Isabel Duncan, a scientist at the Great Ape Language Lab, doesn't understand people, but animals she gets - especially the bonobos. Isabel feels more comfortable in their world than she's ever felt among humans . . . until she meets John Thigpen, a very married reporter who braves the ever-present animal rights protesters outside the lab to see what's really going on inside.
When an explosion rocks the lab, severely injuring Isabel and 'liberating' the apes, John's human interest piece turns into the story of a lifetime, one he'll risk his career and his marriage to follow.
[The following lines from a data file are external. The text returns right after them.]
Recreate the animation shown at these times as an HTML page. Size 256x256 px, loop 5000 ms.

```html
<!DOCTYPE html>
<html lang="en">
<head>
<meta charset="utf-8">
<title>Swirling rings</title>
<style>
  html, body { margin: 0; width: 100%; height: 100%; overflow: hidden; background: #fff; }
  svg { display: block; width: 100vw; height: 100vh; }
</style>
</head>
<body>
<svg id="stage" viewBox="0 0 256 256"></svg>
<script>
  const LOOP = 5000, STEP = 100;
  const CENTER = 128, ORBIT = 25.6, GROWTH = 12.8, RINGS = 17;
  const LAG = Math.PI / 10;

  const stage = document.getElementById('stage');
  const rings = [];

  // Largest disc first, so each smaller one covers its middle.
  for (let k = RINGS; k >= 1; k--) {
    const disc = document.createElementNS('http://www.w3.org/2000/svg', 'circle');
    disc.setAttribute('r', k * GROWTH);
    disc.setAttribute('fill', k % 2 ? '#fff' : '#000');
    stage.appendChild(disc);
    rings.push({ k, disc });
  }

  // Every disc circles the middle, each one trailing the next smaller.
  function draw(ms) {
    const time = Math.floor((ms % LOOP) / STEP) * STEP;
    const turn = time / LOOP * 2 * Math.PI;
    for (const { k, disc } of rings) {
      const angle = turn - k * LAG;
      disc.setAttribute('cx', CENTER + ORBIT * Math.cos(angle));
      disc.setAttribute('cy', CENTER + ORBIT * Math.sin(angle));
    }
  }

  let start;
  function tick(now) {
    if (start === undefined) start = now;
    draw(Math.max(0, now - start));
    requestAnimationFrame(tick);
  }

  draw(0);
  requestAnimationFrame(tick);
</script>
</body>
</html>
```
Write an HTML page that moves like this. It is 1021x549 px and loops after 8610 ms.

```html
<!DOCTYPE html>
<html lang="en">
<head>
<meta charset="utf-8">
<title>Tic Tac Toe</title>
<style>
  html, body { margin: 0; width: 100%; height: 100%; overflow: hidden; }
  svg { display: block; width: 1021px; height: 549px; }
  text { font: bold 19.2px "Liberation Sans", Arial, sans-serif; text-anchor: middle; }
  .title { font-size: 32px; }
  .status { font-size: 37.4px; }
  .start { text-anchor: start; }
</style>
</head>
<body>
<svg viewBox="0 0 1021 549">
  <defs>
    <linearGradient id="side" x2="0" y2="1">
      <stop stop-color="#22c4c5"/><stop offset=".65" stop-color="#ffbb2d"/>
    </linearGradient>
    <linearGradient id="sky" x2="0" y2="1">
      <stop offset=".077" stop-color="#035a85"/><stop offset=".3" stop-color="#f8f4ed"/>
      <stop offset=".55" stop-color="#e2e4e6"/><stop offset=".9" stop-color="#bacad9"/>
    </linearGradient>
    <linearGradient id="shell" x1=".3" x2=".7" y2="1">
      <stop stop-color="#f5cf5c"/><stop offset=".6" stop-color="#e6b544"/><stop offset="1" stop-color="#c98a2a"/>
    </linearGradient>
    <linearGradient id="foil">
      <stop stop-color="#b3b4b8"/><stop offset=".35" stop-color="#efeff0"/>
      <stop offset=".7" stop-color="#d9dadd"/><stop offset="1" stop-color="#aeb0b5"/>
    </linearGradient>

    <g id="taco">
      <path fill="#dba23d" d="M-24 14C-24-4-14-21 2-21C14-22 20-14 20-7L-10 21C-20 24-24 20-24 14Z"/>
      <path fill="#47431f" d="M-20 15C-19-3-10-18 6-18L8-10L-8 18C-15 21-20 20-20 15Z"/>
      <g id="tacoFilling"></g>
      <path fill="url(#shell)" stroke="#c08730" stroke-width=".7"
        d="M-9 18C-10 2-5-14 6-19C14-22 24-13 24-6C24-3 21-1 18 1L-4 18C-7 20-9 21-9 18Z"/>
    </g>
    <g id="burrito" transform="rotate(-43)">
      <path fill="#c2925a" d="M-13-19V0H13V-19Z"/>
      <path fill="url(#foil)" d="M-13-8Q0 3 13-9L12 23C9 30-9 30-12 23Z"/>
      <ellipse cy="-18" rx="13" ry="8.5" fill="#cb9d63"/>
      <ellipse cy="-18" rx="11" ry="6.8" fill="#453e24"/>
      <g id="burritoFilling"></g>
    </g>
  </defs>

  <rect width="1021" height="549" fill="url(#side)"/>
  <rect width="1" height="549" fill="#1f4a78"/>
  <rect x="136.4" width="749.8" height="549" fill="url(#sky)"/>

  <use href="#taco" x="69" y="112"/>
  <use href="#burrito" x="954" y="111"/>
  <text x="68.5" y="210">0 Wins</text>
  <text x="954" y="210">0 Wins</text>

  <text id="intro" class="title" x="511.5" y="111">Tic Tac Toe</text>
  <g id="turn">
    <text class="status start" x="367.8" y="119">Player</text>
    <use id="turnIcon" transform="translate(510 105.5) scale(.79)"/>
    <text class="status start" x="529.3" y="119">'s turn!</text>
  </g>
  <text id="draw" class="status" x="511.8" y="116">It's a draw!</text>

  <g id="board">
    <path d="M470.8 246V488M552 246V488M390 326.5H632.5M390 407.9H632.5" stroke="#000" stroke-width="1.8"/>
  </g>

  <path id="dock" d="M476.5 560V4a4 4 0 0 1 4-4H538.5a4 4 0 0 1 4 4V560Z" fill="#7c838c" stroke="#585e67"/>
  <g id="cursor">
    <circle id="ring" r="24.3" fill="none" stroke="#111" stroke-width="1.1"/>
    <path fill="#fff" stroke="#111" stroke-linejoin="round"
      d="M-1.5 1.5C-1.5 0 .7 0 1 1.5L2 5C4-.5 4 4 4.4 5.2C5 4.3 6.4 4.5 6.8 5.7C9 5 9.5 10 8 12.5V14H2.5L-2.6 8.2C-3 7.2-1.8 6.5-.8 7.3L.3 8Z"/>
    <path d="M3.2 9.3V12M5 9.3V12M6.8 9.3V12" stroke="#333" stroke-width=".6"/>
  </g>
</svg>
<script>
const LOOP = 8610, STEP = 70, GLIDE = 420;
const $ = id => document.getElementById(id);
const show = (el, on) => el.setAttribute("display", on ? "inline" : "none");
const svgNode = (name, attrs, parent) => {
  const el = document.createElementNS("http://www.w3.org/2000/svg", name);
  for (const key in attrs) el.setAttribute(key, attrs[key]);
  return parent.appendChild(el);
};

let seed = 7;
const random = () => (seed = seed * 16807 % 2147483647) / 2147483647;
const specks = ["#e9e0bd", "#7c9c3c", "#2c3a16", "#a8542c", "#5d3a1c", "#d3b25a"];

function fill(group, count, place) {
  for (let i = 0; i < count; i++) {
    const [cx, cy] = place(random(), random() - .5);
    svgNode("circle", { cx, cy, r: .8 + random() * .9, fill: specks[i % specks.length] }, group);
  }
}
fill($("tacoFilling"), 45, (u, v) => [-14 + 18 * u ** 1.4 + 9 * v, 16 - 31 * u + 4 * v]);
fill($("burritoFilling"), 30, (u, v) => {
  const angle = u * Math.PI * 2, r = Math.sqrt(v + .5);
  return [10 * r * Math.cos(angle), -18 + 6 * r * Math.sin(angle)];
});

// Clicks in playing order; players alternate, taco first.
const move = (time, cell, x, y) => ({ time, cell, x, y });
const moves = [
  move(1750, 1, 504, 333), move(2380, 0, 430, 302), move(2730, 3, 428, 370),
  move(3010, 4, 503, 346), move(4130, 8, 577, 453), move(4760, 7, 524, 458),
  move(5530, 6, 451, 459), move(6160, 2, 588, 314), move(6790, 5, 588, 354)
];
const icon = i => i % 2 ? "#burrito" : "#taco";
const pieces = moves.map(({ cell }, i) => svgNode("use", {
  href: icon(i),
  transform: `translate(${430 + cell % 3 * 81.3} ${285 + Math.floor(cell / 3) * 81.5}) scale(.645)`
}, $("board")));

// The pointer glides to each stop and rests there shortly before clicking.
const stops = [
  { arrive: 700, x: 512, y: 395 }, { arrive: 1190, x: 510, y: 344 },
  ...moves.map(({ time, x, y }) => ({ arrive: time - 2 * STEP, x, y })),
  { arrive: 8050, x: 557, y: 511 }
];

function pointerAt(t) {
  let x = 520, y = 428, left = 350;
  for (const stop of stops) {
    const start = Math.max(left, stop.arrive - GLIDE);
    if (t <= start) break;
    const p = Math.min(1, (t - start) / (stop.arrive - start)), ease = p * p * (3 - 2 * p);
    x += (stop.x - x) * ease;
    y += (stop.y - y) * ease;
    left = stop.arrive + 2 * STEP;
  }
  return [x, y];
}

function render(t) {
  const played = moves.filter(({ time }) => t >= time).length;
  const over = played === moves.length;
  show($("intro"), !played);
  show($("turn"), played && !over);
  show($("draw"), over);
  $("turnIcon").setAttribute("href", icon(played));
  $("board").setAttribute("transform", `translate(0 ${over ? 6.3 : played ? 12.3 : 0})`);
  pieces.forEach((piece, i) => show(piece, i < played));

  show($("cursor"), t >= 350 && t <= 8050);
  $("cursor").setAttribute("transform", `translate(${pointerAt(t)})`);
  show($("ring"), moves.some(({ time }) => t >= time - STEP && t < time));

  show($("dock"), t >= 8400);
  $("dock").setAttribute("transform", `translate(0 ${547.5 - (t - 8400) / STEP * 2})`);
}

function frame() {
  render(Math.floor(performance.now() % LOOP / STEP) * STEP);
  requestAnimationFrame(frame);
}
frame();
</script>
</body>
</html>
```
Then a reality TV show, Ape House, featuring the missing apes debuts under mysterious circumstances, and it immediately becomes the biggest - and unlikeliest - phenomenon in the history of modern media.
Ape House delivers great entertainment, but it also opens the animal world to us in ways few novels have done, securing Sara Gruen's place as a master storyteller who allows us to see ourselves as we never have before.